Tied at the half, the Warriors woke up from West Coast time in the second half to pull away. This was the first Eastern time zone noon tip for them since 1995, when they lost by 34 points in Orlando.

Curry went 7 for 13 on 3s and scored 27 points while Thompson as 7 for 9 from behind the arc and had 21 points. The Warriors shot 19 of 42 overall from 3-point range while the Magic went 7 for 28.

After trailing by 11 in the first half and committing a dozen turnovers, the Warriors went into the break even at 50. Curry hit four 3s and had 14 points in the third quarter as the Warriors outscored the Magic 42-24.

Kevin Durant added 15 points for the Warriors, Zaza Pachulia had 14 and JaVale McGee added 13.

Elfrid Payton led Orlando with 23 points. Nikola Vucevic, Jeff Green, C.J. Watson and Bismack Biyombo each had 12.

TIP-INS

Warriors: Lost at Orlando 132-98 on March 26, 1995, in their previous noon tip in the East. … Coach Steve Kerr decided to rest backup point guard Shaun Livingston.
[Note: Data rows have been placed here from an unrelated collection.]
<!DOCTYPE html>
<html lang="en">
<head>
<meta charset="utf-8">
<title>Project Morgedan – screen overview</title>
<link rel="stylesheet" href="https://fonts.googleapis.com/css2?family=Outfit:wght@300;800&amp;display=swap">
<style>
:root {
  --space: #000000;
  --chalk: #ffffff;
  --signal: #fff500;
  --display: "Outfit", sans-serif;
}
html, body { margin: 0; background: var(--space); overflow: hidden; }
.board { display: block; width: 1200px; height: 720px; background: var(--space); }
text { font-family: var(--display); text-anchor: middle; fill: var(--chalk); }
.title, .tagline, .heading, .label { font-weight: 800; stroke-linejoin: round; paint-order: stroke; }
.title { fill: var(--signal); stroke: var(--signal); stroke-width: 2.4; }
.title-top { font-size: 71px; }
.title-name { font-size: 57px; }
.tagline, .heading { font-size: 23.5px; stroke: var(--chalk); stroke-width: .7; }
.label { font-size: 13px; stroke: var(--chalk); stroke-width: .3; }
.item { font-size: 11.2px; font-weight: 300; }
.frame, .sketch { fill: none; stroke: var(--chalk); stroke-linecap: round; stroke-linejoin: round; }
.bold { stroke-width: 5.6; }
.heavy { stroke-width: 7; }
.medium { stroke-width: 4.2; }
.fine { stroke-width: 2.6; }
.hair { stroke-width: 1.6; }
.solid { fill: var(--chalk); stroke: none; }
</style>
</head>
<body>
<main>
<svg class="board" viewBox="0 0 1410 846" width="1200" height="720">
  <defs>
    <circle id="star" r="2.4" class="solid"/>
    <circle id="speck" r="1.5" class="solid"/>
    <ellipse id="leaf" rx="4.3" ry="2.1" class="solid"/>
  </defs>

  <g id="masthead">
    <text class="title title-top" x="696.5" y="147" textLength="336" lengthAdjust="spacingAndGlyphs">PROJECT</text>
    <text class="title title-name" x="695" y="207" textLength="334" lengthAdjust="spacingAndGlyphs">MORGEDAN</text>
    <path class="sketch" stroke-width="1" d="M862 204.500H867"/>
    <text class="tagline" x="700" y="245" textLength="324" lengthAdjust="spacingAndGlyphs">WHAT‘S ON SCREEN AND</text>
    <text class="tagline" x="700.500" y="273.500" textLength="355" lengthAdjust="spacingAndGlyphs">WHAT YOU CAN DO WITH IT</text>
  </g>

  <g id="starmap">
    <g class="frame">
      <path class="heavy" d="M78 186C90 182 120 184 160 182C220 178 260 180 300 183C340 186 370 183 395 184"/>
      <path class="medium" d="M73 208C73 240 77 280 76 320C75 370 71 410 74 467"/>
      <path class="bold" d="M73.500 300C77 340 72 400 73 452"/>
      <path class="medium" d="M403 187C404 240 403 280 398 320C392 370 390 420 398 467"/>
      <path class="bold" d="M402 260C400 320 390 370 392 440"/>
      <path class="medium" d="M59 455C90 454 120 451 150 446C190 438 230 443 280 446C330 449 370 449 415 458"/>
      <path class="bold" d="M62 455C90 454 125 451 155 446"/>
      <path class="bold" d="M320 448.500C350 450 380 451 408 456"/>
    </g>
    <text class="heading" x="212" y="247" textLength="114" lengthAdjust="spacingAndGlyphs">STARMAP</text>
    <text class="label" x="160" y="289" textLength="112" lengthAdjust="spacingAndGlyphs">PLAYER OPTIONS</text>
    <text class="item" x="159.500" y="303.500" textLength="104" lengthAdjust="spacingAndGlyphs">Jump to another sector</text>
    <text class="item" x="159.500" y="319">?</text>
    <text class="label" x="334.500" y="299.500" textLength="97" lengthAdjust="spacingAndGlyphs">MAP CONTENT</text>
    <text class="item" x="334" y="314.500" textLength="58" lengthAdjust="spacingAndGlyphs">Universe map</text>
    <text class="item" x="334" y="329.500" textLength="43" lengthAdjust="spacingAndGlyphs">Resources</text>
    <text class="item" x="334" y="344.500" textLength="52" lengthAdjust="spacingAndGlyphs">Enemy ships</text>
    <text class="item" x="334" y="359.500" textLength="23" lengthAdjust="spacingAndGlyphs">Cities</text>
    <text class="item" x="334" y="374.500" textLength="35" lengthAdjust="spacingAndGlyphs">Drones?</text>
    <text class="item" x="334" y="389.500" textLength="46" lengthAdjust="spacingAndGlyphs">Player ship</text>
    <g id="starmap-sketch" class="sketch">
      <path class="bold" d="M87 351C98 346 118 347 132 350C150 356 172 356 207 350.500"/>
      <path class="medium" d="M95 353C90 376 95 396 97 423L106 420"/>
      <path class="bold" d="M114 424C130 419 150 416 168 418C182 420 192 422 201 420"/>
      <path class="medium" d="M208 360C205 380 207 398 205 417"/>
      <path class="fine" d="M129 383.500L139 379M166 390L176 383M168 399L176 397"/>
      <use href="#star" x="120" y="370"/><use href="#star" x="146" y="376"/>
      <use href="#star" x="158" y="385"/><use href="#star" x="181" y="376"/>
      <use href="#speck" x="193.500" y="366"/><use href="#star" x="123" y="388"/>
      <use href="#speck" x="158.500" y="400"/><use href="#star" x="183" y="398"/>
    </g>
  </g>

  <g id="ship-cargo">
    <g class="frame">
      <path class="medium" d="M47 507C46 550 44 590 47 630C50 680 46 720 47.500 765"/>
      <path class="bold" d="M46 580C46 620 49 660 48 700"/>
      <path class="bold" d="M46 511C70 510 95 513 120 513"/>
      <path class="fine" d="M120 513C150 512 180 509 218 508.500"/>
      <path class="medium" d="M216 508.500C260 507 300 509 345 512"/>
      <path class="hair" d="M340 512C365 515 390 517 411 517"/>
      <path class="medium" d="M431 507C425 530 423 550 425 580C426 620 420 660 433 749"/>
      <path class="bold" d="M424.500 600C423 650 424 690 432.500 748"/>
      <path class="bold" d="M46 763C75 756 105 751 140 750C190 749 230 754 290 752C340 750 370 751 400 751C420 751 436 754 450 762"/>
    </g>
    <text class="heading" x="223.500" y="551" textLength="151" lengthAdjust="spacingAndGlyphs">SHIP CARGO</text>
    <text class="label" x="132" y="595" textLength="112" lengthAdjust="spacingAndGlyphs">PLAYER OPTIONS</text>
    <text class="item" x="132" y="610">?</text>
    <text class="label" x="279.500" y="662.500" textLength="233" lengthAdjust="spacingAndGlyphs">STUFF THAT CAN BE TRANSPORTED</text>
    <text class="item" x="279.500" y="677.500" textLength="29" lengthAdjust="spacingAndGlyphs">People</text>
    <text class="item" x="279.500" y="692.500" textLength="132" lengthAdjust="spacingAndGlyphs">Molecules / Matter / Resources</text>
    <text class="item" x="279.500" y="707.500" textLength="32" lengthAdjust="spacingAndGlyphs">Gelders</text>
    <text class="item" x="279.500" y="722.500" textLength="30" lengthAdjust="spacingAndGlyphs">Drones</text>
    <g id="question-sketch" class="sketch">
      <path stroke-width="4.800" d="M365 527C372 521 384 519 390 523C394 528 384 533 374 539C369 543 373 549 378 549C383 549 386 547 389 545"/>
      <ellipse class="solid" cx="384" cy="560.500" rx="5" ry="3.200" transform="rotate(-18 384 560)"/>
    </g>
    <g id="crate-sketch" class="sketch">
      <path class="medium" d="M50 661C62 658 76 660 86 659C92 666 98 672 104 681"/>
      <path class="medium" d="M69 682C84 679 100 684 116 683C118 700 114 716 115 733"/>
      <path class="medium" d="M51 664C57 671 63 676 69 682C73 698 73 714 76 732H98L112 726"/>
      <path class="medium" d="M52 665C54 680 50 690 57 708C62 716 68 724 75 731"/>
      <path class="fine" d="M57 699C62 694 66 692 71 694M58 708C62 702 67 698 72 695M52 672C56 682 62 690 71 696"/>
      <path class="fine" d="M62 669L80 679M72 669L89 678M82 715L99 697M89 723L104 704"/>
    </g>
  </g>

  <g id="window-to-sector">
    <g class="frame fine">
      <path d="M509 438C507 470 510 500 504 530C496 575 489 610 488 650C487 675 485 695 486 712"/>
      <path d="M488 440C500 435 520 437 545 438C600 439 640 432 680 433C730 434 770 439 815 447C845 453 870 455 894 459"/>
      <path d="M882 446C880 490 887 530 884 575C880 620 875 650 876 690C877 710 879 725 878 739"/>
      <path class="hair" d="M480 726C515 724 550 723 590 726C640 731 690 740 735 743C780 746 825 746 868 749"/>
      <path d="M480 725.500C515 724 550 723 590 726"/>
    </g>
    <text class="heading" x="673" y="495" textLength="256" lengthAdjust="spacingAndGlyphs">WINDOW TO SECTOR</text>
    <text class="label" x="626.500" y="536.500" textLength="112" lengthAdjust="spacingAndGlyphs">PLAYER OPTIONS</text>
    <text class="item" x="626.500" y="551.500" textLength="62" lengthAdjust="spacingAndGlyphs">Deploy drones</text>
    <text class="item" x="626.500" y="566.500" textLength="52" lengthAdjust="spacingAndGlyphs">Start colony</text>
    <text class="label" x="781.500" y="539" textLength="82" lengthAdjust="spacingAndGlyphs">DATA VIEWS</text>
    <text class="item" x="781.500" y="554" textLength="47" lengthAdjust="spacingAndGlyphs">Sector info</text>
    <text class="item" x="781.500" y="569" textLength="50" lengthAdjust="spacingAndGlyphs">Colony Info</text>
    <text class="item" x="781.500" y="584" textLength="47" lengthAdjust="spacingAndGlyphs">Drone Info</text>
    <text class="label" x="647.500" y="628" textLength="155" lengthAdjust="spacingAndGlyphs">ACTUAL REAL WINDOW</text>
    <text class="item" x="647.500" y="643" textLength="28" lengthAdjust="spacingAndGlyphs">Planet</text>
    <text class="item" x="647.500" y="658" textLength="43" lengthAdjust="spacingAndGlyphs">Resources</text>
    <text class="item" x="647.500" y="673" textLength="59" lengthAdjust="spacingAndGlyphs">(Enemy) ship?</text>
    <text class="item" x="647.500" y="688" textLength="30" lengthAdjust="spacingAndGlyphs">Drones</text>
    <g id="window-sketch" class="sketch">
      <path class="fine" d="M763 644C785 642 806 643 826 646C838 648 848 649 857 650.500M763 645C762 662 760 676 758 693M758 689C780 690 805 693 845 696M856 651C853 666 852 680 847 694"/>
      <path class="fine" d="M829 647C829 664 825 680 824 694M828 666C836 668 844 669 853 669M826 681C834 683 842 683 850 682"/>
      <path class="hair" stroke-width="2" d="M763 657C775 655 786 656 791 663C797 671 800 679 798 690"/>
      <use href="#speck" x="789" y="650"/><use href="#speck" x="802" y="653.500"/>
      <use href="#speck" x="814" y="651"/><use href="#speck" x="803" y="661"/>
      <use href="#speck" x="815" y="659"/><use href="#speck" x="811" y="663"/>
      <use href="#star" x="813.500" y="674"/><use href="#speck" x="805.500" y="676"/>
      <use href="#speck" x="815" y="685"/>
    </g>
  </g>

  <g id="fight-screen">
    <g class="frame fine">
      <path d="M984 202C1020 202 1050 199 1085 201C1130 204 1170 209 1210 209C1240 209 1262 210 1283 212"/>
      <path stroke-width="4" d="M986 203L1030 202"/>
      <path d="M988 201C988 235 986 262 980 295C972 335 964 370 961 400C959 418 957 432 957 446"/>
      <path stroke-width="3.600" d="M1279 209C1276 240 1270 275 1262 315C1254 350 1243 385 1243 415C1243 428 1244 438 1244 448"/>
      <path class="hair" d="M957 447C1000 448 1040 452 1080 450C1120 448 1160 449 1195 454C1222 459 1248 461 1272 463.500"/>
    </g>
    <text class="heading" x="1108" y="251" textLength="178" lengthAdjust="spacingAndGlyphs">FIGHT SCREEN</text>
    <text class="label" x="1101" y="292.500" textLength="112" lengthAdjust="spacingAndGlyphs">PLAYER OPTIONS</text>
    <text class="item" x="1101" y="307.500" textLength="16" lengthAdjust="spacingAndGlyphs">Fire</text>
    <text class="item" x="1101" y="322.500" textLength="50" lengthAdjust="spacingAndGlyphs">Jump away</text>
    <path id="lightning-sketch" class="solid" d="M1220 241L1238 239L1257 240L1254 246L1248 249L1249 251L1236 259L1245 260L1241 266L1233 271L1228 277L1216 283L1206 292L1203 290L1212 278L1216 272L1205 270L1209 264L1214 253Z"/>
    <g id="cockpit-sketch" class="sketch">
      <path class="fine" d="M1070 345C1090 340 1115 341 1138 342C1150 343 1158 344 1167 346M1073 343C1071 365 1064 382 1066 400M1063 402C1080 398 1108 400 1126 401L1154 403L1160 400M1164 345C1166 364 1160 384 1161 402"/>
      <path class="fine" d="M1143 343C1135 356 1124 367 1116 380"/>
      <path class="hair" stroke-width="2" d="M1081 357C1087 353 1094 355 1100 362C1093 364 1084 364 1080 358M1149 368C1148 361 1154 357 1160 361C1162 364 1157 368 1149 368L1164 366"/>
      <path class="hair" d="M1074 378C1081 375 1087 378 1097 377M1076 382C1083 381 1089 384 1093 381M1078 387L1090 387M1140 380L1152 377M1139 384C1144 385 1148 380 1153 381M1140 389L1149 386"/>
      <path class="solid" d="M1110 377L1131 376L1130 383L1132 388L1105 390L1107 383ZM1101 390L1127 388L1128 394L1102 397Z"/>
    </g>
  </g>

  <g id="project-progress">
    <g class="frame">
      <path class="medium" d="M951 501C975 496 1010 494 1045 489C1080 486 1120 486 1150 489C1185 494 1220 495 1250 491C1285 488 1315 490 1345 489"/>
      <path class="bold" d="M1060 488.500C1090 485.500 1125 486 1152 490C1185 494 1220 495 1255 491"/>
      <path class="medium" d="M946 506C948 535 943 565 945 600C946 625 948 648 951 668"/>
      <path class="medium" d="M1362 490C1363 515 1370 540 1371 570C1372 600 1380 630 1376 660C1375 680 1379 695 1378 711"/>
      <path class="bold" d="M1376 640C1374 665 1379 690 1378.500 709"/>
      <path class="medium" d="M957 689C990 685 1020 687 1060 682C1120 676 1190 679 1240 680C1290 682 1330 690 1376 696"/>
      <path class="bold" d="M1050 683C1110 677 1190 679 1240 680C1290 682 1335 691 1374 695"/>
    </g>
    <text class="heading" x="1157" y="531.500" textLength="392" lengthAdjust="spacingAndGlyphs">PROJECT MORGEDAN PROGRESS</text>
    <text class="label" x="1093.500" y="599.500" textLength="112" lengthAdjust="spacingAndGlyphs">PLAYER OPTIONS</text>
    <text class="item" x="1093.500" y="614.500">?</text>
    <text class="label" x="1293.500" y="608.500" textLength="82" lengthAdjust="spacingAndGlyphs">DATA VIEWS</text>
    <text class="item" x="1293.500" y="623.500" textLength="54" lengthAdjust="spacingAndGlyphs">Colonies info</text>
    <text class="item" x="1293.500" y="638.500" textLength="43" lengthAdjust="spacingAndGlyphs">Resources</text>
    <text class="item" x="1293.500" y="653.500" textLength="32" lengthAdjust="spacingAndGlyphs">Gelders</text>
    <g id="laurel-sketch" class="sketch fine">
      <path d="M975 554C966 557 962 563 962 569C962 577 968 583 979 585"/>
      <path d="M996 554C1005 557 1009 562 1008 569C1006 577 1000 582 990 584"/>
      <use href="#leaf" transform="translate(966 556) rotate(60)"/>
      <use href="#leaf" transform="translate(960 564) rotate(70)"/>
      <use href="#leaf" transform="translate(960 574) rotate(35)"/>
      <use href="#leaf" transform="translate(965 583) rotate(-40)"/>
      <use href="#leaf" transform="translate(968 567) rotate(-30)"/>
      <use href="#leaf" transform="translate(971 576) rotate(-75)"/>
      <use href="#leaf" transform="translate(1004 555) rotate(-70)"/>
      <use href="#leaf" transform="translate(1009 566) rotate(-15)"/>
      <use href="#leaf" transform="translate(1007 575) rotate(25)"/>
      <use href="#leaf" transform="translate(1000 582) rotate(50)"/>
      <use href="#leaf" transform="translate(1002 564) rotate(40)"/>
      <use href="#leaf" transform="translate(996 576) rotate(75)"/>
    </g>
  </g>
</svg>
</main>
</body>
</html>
Magic: D.J. Augustin sprained his right ankle during the second quarter and did not return to the game. … The Magic signed D-League affiliate Erie BayHawks forward Anthony Brown to a 10-day contract Sunday. Brown is averaging 21.6 points, 5.1 rebounds, 3.4 assists and one steal in 16 games with the BayHawks.